Opinion: Renewable Energy- A Requisite for India

Bulu Imam, a prominent environmental activist writes about the futility of coal based power generation and the need and scope of renewable energy as a clean source of power in India.

Dirty power pays. It is lucrative. But it is destroying the future of the planet through increasing the amount of carbon dioxide in the environment which is raising the temperatures, altering the seasons, and raising sea levels.  Massive displacement is caused through making new coal mines. For twenty-three years I have fought the making of new coal mines in the upper Damodar valley catchment of Karanpura (www.karanpuracampaign.com) and yet even now thirty-one new coal mines have received deemed clearance which will destroy thousands of square kilometers of forests and rich agricultural lands, displacing hundreds of below poverty line villages. This is development in modern India ! 

India is a sunny country and solar power is a short delivery technology ideally suited to roof-to-room delivery of power, instead of long wasteful power lines, which  use up three-fourths of power, and are expensive to install, as well as being theft-prone. Moreover such electricity is invariably fossil-fuel based, in particular from coal-fired thermal power plants which is a dirty technology and the prime cause of global warming through the carbon dioxide they emit. On the other hand solar thermal or photo-voltaic energy might be compared with the cheap mobile phone which leaves the user and the source in the same place. Use it wherever you are through transmission of waves, exactly like solar power, only the waves are infrared rays from the sun which is the greatest source of energy in the universe. Solar power is the solution to all our present energy problems.

So why is such important and easily installed technology being neglected? One reason is the lack of government subsidies to renewables while huge subsidies are given to dirty technologies like oil, coal, and gas which are primarily responsible for global warming. The solar power sector in India is almost wholly dependant upon private enterprise which has to battle against a variety of issue such as the deficiencies encountered in renewable energy compared with dirty power. Sometimes hybrid systems have to be used. On the other dirty electricity from coal is available by hooking a wire to the mains.
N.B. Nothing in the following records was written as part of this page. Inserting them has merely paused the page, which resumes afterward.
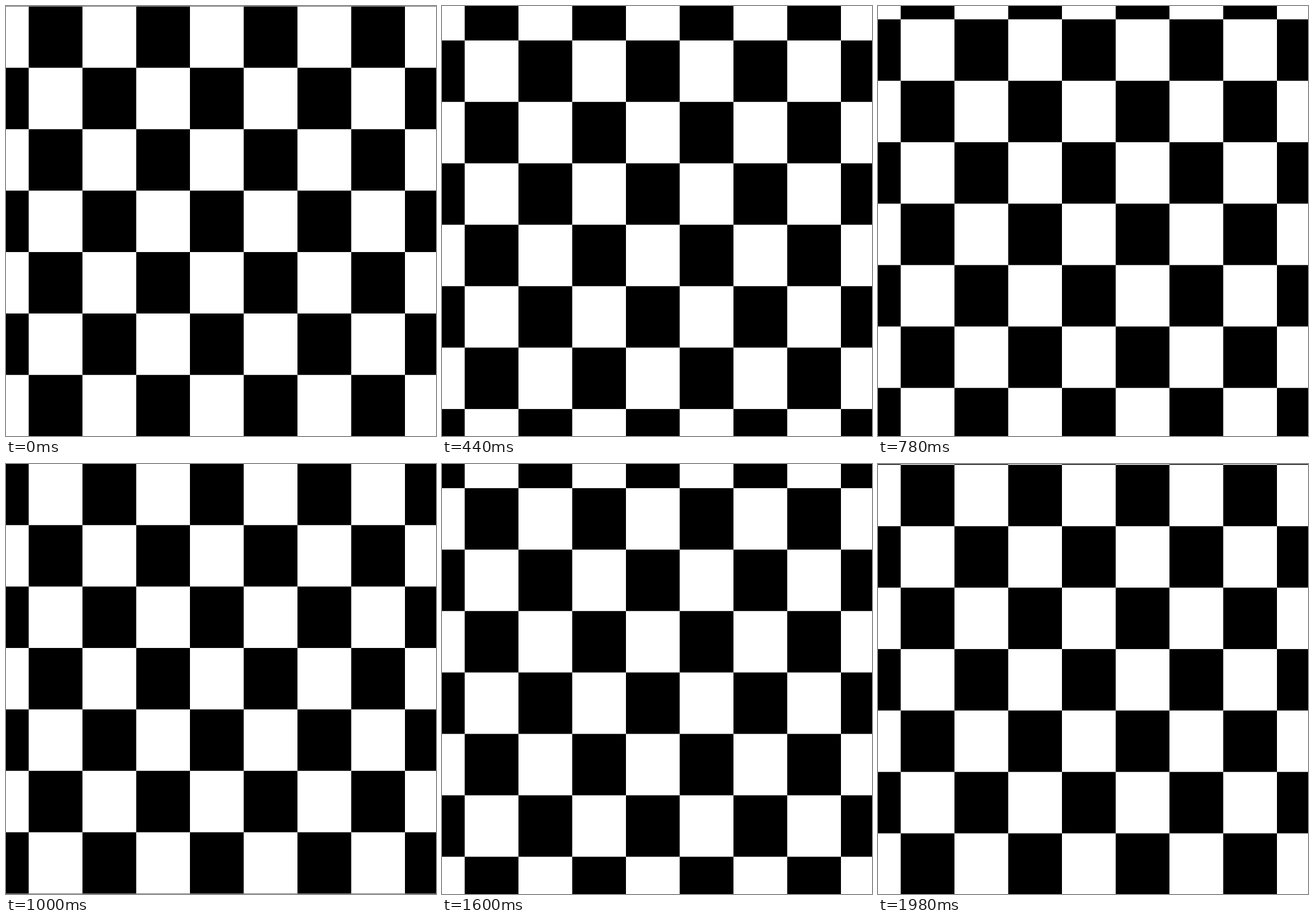
These frames come from a looping animation (748 px wide and 748 px high, 2000 ms). An HTML page with a canvas:

```html
<!DOCTYPE html>
<html lang="en">
<head>
<meta charset="utf-8">
<title>Scrolling checkerboard</title>
<style>
html, body { margin: 0; width: 100%; height: 100%; overflow: hidden; background: #fff; }
canvas { display: block; width: 748px; height: 748px; }
</style>
</head>
<body>
<canvas id="stage" width="748" height="748"></canvas>
<script>
(() => {
  const SIZE = 748, LOOP = 2000, STEP = 20;
  const W = SIZE / 8, H = SIZE / 7, LEFT = 39.5;
  const ctx = document.getElementById('stage').getContext('2d');

  // The board scrolls up two rows per loop, slightly faster in the first half.
  function boardY(t) {
    return t < 1000
      ? 0.6 - 0.108 * t
      : -107.4 - 0.1071 * (t - 1000);
  }

  function draw(t) {
    const y = boardY(t);
    ctx.fillStyle = '#fff';
    ctx.fillRect(0, 0, SIZE, SIZE);
    ctx.fillStyle = '#000';
    for (let row = -1; row < 10; row++) {
      for (let col = -1; col < 8; col++) {
        if ((row + col) % 2 === 0) ctx.fillRect(LEFT + col * W, y + row * H, W, H);
      }
    }
  }

  const start = performance.now();
  function tick() {
    const t = (performance.now() - start) % LOOP;
    draw(Math.floor(t / STEP) * STEP);
    requestAnimationFrame(tick);
  }
  tick();
})();
</script>
</body>
</html>
```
The cost of such power is rarely calculated and only now being realized in the context of global warming. 

Renewable energy government efforts have largely been failures despite the splendid possibilities of energy from bio-gas, kinetic wind-energy from turbines generating power which could be widely farmed, and the potential of solar photo-voltaics (PV)and solar thermal power in stations generating power through the use of  turbines. Our deserts offer great potential for solar power generation but the opportunity has not been seized by the government but by a foreign initiate, the J. William Clinton Foundation which is setting upa 3000 MW solar plant in Gujarat  on 5000 hectares provided by the Gujarat government. The cost of the project is estimated at  USD8-10 billion , which is a relatively small sum compared to dirty power from coal mines and coal fired thermal power plants. Again, private institutions like Barefoot College in Ajmer are doing yeoman work in making the science of self-help in renewables. 

Since the surface temperature of the planet is exactly in the same graph as the level of carbon dioxide trapping the solar infrared heat in the atmosphere, we are able to measure the temperature rise according to the carbon dioxide graph (as Al Gore showed in his film An Inconvenient Truth). We have to understand that is the importance of 350 particles per million of carbon dioxide in the atmosphere. This is according to the world’s leading climate scientist Dr James Hansen, Director of NASA’s Goddard Institute for Space Studies, the maximum we can allow of carbon dioxide in the atmosphere to go before the tipping point into uncontrollable warming of the planet. Unfortunately, its almost too late as we are at 390ppm already, and rising 2ppm yearly. Some scientists still write glibly of 450 and  500 and 600 ppm without taking into consideration that post 450 temperatures will definitely be 3C or 7F higher, unimaginable heat in the south latitudes. Such temperatures are foreseeable by mid-century in the opinion of the most conservative experts. 

The people do not know, are unaware of and uninterested in the causes and consequences of coal produced energy,  and are largely illiterate, below poverty line, and live without electricity.  The politicians push the need for energy for “development” in their larger interests of making new railway lines, new roads, new urban settlements, divesting the countryside of its forests and agricultural fields. They parrot the need for coal, for coal-fired power as if it is God.  And the people, clambering for the politicians’ band-wagon parrot the refrain, and so the refrain of “need for coal” is parroted throughout the land. What this is costing in terms of floods, drought and famine is not only not understood, it cannot be understood!

Bulu Imam is the Director of the Sanskriti Research Center in Hazaribagh, Jharkhand. He coordinates the Karanpura Campaign, a 23 year old campaign he founded to prevent 31 new proposed and 3 operative opencast coal mines which is entering into its final stages now and still operates under his guidance. He is also serving as the as convener of India National Trust for Art and Cultural Heritage (INTACH).

Image(s) courtesy:
davipt  Flickr

david.nikonvscanon Flickr


Author: Bulu Imam